What was the father of the modern fighter? You could present a reasonable case for the Gloster Javelin, with its large radar, four-missile armament and delta wing. In fact we happen to be sharing an interview with a Javelin pilot this week on Hush-Kit, in which we learnt that the ‘Tripe Triangle’ probably wasn’t as bad as we always thought it to be. Then again, you could argue a case for the F-4 being the father of the modern fighter, but that would be too obvious. And anyway, outside of the Jaguar and Mitsubishi F-1’s rear fuselage shape its general configuration was a design cul-de-sac.

How about the Skyknight? Well, it was a pioneering ‘missileer’ (more so than the actual F6D ) but aerodynamically it was old hat before its first flight. My money is on something that did not fly and wasn’t even intended to be a fighter: Convair’s spectacular Kingfish. A boat-like fuselage, ‘pork chop’ intakes à la F-22, supercruise and accusations that sacrificed too much performance for stealth… now that sounds like a modern fighter. Not bad for 1959. It’s not too sad it lost the competition to replace the U-2 (now is it the band or the aeroplane that lacks the hyphen?) as the winner became the SR-71 Blackbird, which along with the bicycle, Concorde and Supernoodles is the zenith of human achievement.

Spain to buy more Typhoons?

Well I’m happy about that. Europe’s faith in the Typhoon is probably good news in the long term but I can’t help thinking they need to add something to Typhoon to visually differentiate newer models - what do they have now? Fuselage lugs for speculative conformal fuel tanks on newer models. Terrible. Now I like that the Heinz ketchup bottle (the glass one) remains unchanged and I like that Lyle’s syrup is still decorated with a decomposing lion-full of bees, but the Typhoon was never quite a design classic in the same way so change would be welcome.
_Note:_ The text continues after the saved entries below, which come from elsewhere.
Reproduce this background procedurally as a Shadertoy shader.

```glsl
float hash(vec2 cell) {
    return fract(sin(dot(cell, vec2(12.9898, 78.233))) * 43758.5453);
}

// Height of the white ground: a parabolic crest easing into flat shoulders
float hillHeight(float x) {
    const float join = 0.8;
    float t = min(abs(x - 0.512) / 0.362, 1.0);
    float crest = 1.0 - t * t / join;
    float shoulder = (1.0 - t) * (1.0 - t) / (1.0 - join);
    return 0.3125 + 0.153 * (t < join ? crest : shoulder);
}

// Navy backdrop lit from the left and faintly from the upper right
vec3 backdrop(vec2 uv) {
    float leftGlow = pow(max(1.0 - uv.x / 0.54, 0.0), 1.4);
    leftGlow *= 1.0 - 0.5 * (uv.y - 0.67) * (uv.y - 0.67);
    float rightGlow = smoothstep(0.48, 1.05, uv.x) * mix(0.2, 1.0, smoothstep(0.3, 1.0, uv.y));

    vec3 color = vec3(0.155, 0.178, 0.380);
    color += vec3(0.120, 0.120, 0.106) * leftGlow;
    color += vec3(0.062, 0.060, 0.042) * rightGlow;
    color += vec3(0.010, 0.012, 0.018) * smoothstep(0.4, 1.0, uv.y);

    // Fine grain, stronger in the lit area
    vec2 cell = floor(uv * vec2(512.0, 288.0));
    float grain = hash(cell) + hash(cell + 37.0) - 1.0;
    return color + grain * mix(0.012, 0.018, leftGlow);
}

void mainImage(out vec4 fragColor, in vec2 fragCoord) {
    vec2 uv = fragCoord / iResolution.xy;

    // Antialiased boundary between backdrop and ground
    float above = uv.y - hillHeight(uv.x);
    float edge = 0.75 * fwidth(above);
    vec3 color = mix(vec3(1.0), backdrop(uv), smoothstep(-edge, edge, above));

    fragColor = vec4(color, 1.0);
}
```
Don’t get me wrong, from certain angles (especially from above and to the front) it can look very fast and, dare I say it, even noble. But it is no Rafale in aesthetics. I mean the Rafale is so fit that it even looks good with that refuelling probe, which resembles a broken section of kit sprue or the sting of a rather weedy robot scorpion, and it still looks handsome with two horrible bloated frankfurter tanks under the wings which on anything else would look like clown shoes. But Typhoon looks too plasticky and also looks a bit like a Mirage 2000 that’s been pimped up by a 19-year-old boy in the suburbs (or maybe in Theydon Bois). Actually, no. That would look amazing. It is more like a Mirage 2000 that has been too cautiously bastardised for a 90s anime (though admittedly it’s not bright red and piloted by a schoolgirl). The answer? Well if Eurofighter GmbH is listening I would propose the following: twin tails, a new intake, 25% more power and the mandatory adoption of either Swedish splinter or RAF Vulcan snow camouflage. Oh, and me and the boy in Theydon Bois (pronounced thae-don bwa or theydon boyz as you wish) both think it should have a metallic paint job.

New European trainer

Airbus is considering a new training jet (or rather a system including an aeroplane) for Spain with eyes on the rest of Europe. The AFJT, which pronounced in Spanish is quite like aHAVVVVVVEFYATTTT (the middle of the word being a very bronchial affair). Clearly Airbus putting a J in the middle of an aircraft name for Spain is an act of war. If it happens, the aircraft will be an agile little machine with secondary aggressor, light fighter or attack capabilities. Speculative jet trainers have a very high rate of cancellation (second only to COIN aircraft as a type) and the timing is awful, but the civil side of Airbus is doing well at the moment and this confidence is spilling into the more troubled military side, so it could happen. It would face stiff competition from Leonardo’s M346 and the US-Swedish T-7 though.

I keep thinking I should do a top 10 cancelled jet trainers, then I remember how much work it would involve and how no one would read it. Would you? If you have a favourite cancelled jet trainer please do mention it in the comments section below. One of my favourites was the EADS Mako, what do we bet the new aircraft will carry some of this project’s DNA?

The Australian CA-31, at the bottom of this page, was also wonderful.

Bed calls. Sending my love to the aeroplane fans wherever you may be. Fly safe.

—Hush-Kit